Doctoral students enrolled in the Population Health program will take electives in quality engineering and/or human factors and ergonomics, and students enrolled in the Industrial Engineering program will be expected to complete core courses in Population Health.  All students will work closely with research mentors from the two faculties. 

As long as they are making satisfactory progress toward the degree trainees may expect to be funded by the traineeship up to 4 years, with a 5th year only in extraordinary circumstances.  In the dissertation year students are strongly encouraged to seek other funding through dissertation grants, work with their supervisor, or other sources.

Post-doctoral trainees will conduct research in their stated field of interest with a primary mentor, prepare papers for publication in scholarly journals, design a research proposal for possible external funding, and participate in seminars and attend formal courses as needed.

Requirements

To be eligible for a pre-doctoral traineeship, students

  • must be U.S. citizens
  • accepted for PhD study in a relevant area of either the Program in Population Health or the Industrial Engineering graduate program
  • must be enrolled as full time students (as defined by the Graduate School)
  • cannot receive other federal grant funds while a trainee

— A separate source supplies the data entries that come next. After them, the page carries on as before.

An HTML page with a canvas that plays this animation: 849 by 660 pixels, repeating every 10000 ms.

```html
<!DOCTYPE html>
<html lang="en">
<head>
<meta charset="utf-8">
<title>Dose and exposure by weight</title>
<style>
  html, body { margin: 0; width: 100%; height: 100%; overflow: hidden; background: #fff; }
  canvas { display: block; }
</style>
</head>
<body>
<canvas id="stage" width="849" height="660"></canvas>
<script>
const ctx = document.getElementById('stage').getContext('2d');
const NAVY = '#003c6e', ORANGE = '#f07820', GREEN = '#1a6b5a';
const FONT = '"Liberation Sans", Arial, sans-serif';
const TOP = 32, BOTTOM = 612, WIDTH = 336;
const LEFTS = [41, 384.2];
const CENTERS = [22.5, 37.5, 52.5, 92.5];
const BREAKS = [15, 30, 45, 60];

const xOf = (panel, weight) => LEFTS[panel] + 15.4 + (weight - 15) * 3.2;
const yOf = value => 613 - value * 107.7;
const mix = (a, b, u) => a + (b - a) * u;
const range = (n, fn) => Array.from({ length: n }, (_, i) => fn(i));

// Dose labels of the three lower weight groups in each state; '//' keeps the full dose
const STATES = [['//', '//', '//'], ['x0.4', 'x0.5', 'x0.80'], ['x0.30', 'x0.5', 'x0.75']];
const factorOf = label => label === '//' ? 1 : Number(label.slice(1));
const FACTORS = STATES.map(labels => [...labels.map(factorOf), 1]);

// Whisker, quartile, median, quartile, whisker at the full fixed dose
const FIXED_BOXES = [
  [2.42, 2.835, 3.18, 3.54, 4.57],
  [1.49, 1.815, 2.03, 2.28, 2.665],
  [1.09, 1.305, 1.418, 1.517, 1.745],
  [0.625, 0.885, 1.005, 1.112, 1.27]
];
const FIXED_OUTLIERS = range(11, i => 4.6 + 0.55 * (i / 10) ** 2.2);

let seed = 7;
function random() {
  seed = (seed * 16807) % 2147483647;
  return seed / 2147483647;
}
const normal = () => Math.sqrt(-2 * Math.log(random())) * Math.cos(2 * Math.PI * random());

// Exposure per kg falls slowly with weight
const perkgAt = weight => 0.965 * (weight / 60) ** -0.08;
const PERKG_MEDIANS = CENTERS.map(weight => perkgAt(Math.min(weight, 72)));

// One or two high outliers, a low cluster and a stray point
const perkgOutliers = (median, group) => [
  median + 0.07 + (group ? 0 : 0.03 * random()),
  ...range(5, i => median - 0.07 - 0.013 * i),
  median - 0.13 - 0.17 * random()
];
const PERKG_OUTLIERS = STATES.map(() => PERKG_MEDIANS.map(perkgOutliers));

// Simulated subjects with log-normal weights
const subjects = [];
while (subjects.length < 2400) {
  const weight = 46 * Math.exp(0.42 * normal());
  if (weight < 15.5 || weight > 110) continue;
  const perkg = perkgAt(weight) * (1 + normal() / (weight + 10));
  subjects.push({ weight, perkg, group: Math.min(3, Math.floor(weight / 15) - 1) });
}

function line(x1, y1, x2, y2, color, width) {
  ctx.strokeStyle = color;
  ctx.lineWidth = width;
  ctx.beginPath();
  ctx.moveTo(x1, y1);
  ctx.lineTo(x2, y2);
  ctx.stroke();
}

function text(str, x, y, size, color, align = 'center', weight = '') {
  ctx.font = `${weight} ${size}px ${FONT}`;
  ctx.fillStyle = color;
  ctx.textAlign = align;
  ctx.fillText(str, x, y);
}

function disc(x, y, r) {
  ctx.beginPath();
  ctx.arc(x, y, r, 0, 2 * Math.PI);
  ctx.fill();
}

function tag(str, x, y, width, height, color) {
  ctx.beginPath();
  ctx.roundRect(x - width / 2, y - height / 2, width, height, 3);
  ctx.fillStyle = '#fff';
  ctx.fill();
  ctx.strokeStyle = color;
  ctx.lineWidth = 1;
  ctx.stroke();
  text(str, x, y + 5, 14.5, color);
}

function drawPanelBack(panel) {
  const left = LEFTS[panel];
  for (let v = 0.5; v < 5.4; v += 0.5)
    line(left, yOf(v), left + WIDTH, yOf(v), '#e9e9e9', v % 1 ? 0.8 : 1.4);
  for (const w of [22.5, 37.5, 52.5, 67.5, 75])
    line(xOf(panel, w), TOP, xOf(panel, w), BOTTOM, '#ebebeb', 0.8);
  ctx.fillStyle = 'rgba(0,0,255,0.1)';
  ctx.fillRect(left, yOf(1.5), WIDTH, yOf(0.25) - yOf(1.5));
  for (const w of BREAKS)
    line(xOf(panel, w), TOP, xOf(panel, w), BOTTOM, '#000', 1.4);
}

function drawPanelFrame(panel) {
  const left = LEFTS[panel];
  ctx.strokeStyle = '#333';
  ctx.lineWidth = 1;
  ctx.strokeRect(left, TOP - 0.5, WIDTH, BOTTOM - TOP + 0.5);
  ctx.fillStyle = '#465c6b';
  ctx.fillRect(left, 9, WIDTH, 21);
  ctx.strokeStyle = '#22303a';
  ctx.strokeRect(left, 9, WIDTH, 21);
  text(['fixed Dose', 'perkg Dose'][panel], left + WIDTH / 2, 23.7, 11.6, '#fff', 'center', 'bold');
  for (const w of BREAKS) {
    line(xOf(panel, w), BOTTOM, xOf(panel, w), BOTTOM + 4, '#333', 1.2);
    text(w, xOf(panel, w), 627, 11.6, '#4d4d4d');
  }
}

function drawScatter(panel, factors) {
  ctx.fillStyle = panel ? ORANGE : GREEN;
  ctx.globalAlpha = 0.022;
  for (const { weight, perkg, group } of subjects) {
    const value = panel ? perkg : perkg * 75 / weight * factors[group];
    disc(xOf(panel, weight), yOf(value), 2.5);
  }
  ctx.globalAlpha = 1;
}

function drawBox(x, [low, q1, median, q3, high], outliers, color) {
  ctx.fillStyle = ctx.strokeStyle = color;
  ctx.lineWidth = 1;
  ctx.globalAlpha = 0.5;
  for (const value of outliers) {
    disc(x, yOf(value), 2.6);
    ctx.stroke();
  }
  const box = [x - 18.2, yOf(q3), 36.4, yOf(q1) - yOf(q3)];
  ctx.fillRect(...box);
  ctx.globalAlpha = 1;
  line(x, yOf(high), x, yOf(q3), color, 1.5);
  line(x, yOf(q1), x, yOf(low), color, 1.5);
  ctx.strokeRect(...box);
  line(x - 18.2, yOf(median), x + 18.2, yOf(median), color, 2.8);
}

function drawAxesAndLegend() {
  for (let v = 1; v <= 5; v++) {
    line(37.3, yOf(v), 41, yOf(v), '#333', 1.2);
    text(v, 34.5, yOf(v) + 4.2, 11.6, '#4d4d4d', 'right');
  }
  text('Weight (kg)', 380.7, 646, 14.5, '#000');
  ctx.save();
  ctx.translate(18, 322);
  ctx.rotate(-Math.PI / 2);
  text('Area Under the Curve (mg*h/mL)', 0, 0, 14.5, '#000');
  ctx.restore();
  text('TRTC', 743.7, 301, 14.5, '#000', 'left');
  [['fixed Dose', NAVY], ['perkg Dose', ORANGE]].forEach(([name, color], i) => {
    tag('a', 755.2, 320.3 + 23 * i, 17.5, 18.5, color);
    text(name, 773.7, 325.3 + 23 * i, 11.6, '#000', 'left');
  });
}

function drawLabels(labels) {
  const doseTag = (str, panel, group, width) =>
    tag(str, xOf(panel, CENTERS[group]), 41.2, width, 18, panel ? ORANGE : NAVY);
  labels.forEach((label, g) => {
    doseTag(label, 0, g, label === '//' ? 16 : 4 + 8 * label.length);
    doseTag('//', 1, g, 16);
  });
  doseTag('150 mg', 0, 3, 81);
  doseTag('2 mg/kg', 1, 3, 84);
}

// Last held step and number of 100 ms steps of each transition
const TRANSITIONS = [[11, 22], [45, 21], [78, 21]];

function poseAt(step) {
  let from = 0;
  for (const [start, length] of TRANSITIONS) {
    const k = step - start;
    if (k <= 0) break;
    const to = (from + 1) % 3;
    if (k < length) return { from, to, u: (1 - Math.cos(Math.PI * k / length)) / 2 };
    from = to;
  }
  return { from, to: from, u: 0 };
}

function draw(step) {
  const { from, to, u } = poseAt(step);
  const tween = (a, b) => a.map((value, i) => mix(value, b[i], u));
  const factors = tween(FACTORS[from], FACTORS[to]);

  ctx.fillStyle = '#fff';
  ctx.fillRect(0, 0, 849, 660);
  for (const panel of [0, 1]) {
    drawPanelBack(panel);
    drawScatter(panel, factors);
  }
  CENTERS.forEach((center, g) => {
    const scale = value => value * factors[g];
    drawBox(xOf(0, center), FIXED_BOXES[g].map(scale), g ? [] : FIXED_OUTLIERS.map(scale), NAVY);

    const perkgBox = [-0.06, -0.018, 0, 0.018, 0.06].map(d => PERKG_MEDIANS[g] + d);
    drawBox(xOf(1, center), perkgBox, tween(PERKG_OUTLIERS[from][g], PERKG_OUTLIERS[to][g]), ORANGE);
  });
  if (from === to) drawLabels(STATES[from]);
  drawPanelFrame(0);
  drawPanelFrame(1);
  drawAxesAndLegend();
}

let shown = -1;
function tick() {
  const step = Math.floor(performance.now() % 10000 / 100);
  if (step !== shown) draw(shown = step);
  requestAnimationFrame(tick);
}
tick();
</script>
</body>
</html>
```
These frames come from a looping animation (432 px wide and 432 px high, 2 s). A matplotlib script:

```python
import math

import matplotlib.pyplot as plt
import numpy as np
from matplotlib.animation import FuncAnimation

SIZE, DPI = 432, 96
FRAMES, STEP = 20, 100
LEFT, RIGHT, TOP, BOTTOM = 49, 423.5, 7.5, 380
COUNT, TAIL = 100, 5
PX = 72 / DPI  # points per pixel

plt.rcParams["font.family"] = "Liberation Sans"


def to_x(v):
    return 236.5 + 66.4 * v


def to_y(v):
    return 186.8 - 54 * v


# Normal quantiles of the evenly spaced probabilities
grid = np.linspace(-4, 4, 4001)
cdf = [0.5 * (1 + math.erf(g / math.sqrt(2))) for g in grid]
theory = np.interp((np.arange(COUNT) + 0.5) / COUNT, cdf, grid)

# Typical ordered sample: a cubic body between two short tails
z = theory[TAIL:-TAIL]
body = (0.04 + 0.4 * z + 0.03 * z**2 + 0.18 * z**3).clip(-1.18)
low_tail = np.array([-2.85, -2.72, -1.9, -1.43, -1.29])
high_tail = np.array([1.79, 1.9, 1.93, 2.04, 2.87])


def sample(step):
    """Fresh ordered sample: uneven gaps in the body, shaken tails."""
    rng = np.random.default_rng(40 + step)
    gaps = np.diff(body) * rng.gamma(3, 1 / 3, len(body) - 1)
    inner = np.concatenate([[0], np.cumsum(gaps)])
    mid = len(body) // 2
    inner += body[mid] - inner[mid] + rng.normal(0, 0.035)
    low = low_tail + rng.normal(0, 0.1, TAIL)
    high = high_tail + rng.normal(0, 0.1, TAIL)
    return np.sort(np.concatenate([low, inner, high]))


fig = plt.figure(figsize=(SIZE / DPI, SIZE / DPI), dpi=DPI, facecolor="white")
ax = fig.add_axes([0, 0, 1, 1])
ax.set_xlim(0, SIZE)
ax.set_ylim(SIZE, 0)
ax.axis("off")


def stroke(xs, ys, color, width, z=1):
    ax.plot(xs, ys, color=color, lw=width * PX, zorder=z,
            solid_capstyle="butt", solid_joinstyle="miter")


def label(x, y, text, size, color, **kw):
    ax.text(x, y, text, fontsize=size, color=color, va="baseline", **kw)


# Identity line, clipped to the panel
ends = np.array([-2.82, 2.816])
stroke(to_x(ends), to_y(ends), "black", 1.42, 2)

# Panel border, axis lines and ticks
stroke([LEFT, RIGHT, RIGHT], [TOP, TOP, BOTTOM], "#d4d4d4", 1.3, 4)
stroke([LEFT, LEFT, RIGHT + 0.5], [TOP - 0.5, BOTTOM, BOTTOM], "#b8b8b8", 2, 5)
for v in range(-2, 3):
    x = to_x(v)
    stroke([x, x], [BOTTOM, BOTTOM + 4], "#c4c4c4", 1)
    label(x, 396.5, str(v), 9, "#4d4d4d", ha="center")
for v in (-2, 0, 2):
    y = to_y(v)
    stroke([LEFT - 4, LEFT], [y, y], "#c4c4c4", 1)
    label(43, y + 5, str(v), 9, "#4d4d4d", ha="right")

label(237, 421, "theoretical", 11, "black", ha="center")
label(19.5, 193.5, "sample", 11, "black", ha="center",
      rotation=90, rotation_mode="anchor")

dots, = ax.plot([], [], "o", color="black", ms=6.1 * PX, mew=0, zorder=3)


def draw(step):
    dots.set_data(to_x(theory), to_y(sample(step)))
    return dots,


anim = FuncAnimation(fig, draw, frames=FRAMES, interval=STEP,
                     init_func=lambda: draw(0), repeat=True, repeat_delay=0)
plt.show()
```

To be eligible for a post-doctoral traineeship, trainees

  • must be U.S. citizens
  • cannot receive other federal grant funds while a trainee

To Apply

Eligible students who wish to apply for the traineeship should contact one of the training grant directors (see below) to discuss qualifications, career aspirations, and research areas of interest and to arrange formal interviews with the program directors.  Rarely is more than one new traineeship awarded in any given year.  New awards are not made in all years.  

Training Grant Directors

Maureen A. Smith, M.D., M.P.H., Ph.D., Director, Department of Population Health Sciences
 Phone: 608-262-4802; maureensmith@wisc.edu

Pascale Carayon, Ph.D., Associate Director, Department of Industrial Engineering
 Phone: 608-262-9797;  carayon@engr.wisc.edu

Training Grant Faculty

Doctoral and post-doctoral trainees acquire knowledge through coursework, but conduct of research is the primary focus of graduate study.  Upon admission doctoral students are assigned an academic advisor, but before the end of their second year should identify and associate with the faculty member who will be their major professor and research supervisor.  Usually doctoral students work with their major professor on research supported under grants held by the professor, hold a position as a trainee on a department’s training program, or are supported by competitive doctoral dissertation grants or fellowships secured by the student.  Post-doctoral trainees will develop an individualized Career Development Plan with activities geared to each scholar’s career level, interests, and learning needs.  Each plan will be formulated in collaboration with the scholar, the scholar’s faculty mentors and the program directors.

             

Core Training Grant Faculty
Area(s)of Research
Human factors and systems engineering in healthcare and patient safety
Patient safety; technology change; health systems engineering
HIV prevention and tobacco control, with emphasis on Latino populations and health disparities reduction
Health economics
Access to care; quality of care; patient safety; patient-physican relationship
 
Health Economics, Health Care Technology Assessment, Cost-effectiveness
Social, behavioral, and psychological factors that contribute to healthy aging across the lifespan

 

 
Affiliate Faculty
Area(s)of Research
Frail, older adults in both community and residential settings
Patient-physician communication and shared decision making
Health economics
Health policy
Public health; cancer prevention
Social work;sociology; socioeconomic status and health in aging
Race/ethnicity across the life course; health consequences of social inequalities; and intergenerational relations
Health economics; public economics